### [EXERCISE]
Every record below should be repeated word for word, with the pictures left out.
──────── DATA FOR THIS TASK ────────
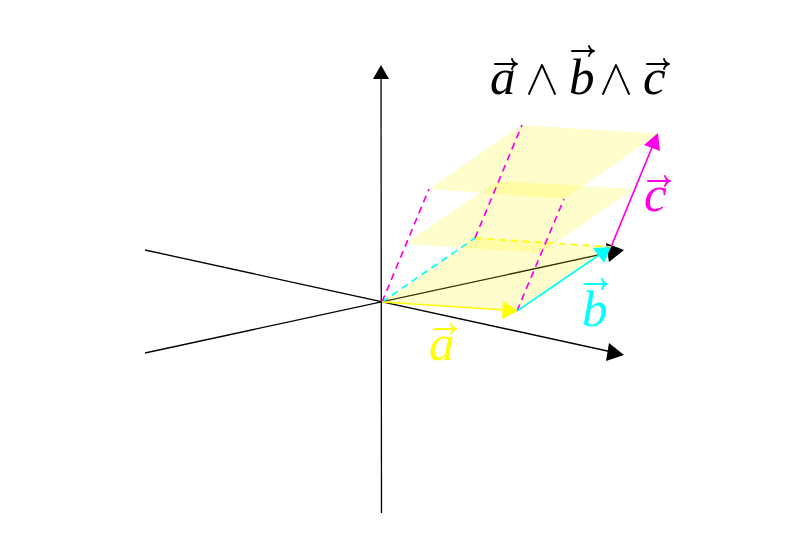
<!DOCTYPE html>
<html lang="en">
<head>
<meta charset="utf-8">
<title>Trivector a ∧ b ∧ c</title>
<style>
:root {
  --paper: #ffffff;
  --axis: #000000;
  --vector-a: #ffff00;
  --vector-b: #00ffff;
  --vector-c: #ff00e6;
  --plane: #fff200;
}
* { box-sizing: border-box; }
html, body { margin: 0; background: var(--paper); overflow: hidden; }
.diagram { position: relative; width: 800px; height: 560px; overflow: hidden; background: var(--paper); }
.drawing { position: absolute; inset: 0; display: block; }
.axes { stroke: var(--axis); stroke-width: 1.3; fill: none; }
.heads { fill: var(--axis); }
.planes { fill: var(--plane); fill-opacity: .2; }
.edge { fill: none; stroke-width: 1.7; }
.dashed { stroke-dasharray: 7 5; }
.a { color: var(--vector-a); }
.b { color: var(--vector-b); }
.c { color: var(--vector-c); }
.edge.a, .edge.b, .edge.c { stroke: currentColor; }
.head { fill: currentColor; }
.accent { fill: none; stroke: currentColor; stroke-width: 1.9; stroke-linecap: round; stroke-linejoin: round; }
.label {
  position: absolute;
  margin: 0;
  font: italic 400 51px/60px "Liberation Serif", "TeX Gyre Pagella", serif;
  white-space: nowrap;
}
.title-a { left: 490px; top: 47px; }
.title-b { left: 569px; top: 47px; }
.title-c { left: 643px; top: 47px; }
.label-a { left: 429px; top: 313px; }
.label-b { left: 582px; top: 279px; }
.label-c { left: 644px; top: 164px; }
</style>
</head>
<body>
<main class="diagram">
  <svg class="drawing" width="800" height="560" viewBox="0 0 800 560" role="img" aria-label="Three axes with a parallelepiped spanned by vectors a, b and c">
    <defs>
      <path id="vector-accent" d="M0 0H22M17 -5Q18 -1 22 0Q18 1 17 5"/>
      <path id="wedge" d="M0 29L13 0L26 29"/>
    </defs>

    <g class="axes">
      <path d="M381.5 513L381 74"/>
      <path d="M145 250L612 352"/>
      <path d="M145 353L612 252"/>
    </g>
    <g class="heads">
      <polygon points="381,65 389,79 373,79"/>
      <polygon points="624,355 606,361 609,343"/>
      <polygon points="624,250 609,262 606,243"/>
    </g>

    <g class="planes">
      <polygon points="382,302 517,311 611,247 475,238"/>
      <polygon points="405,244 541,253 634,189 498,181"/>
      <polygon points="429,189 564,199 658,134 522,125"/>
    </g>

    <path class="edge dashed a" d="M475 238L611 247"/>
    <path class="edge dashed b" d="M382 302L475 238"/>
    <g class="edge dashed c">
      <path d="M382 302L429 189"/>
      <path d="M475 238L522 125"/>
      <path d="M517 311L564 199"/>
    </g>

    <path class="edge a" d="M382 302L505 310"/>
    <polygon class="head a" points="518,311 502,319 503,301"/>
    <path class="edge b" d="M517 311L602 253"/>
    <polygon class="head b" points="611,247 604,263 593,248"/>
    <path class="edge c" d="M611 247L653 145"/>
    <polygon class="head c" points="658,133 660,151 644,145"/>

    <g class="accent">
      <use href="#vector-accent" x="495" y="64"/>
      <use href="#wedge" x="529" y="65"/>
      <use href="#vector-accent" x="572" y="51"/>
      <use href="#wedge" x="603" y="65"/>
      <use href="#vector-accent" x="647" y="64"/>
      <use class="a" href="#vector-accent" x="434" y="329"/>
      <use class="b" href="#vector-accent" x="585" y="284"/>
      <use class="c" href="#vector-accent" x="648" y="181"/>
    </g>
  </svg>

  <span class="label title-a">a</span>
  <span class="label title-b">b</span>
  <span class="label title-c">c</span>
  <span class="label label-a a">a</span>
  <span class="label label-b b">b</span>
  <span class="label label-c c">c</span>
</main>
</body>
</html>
────────
### [ANSWER TO THIS EXERCISE]
<!DOCTYPE html>
<html lang="en">
<head>
<meta charset="utf-8">
<title>Trivector a ∧ b ∧ c</title>
<style>
:root {
  --paper: #ffffff;
  --axis: #000000;
  --vector-a: #ffff00;
  --vector-b: #00ffff;
  --vector-c: #ff00e6;
  --plane: #fff200;
}
* { box-sizing: border-box; }
html, body { margin: 0; background: var(--paper); overflow: hidden; }
.diagram { position: relative; width: 800px; height: 560px; overflow: hidden; background: var(--paper); }
.drawing { position: absolute; inset: 0; display: block; }
.axes { stroke: var(--axis); stroke-width: 1.3; fill: none; }
.heads { fill: var(--axis); }
.planes { fill: var(--plane); fill-opacity: .2; }
.edge { fill: none; stroke-width: 1.7; }
.dashed { stroke-dasharray: 7 5; }
.a { color: var(--vector-a); }
.b { color: var(--vector-b); }
.c { color: var(--vector-c); }
.edge.a, .edge.b, .edge.c { stroke: currentColor; }
.head { fill: currentColor; }
.accent { fill: none; stroke: currentColor; stroke-width: 1.9; stroke-linecap: round; stroke-linejoin: round; }
.label {
  position: absolute;
  margin: 0;
  font: italic 400 51px/60px "Liberation Serif", "TeX Gyre Pagella", serif;
  white-space: nowrap;
}
.title-a { left: 490px; top: 47px; }
.title-b { left: 569px; top: 47px; }
.title-c { left: 643px; top: 47px; }
.label-a { left: 429px; top: 313px; }
.label-b { left: 582px; top: 279px; }
.label-c { left: 644px; top: 164px; }
</style>
</head>
<body>
<main class="diagram">
  <svg class="drawing" width="800" height="560" viewBox="0 0 800 560" role="img" aria-label="Three axes with a parallelepiped spanned by vectors a, b and c">
    <defs>
      <path id="vector-accent" d="M0 0H22M17 -5Q18 -1 22 0Q18 1 17 5"/>
      <path id="wedge" d="M0 29L13 0L26 29"/>
    </defs>

    <g class="axes">
      <path d="M381.5 513L381 74"/>
      <path d="M145 250L612 352"/>
      <path d="M145 353L612 252"/>
    </g>
    <g class="heads">
      <polygon points="381,65 389,79 373,79"/>
      <polygon points="624,355 606,361 609,343"/>
      <polygon points="624,250 609,262 606,243"/>
    </g>

    <g class="planes">
      <polygon points="382,302 517,311 611,247 475,238"/>
      <polygon points="405,244 541,253 634,189 498,181"/>
      <polygon points="429,189 564,199 658,134 522,125"/>
    </g>

    <path class="edge dashed a" d="M475 238L611 247"/>
    <path class="edge dashed b" d="M382 302L475 238"/>
    <g class="edge dashed c">
      <path d="M382 302L429 189"/>
      <path d="M475 238L522 125"/>
      <path d="M517 311L564 199"/>
    </g>

    <path class="edge a" d="M382 302L505 310"/>
    <polygon class="head a" points="518,311 502,319 503,301"/>
    <path class="edge b" d="M517 311L602 253"/>
    <polygon class="head b" points="611,247 604,263 593,248"/>
    <path class="edge c" d="M611 247L653 145"/>
    <polygon class="head c" points="658,133 660,151 644,145"/>

    <g class="accent">
      <use href="#vector-accent" x="495" y="64"/>
      <use href="#wedge" x="529" y="65"/>
      <use href="#vector-accent" x="572" y="51"/>
      <use href="#wedge" x="603" y="65"/>
      <use href="#vector-accent" x="647" y="64"/>
      <use class="a" href="#vector-accent" x="434" y="329"/>
      <use class="b" href="#vector-accent" x="585" y="284"/>
      <use class="c" href="#vector-accent" x="648" y="181"/>
    </g>
  </svg>

  <span class="label title-a">a</span>
  <span class="label title-b">b</span>
  <span class="label title-c">c</span>
  <span class="label label-a a">a</span>
  <span class="label label-b b">b</span>
  <span class="label label-c c">c</span>
</main>
</body>
</html>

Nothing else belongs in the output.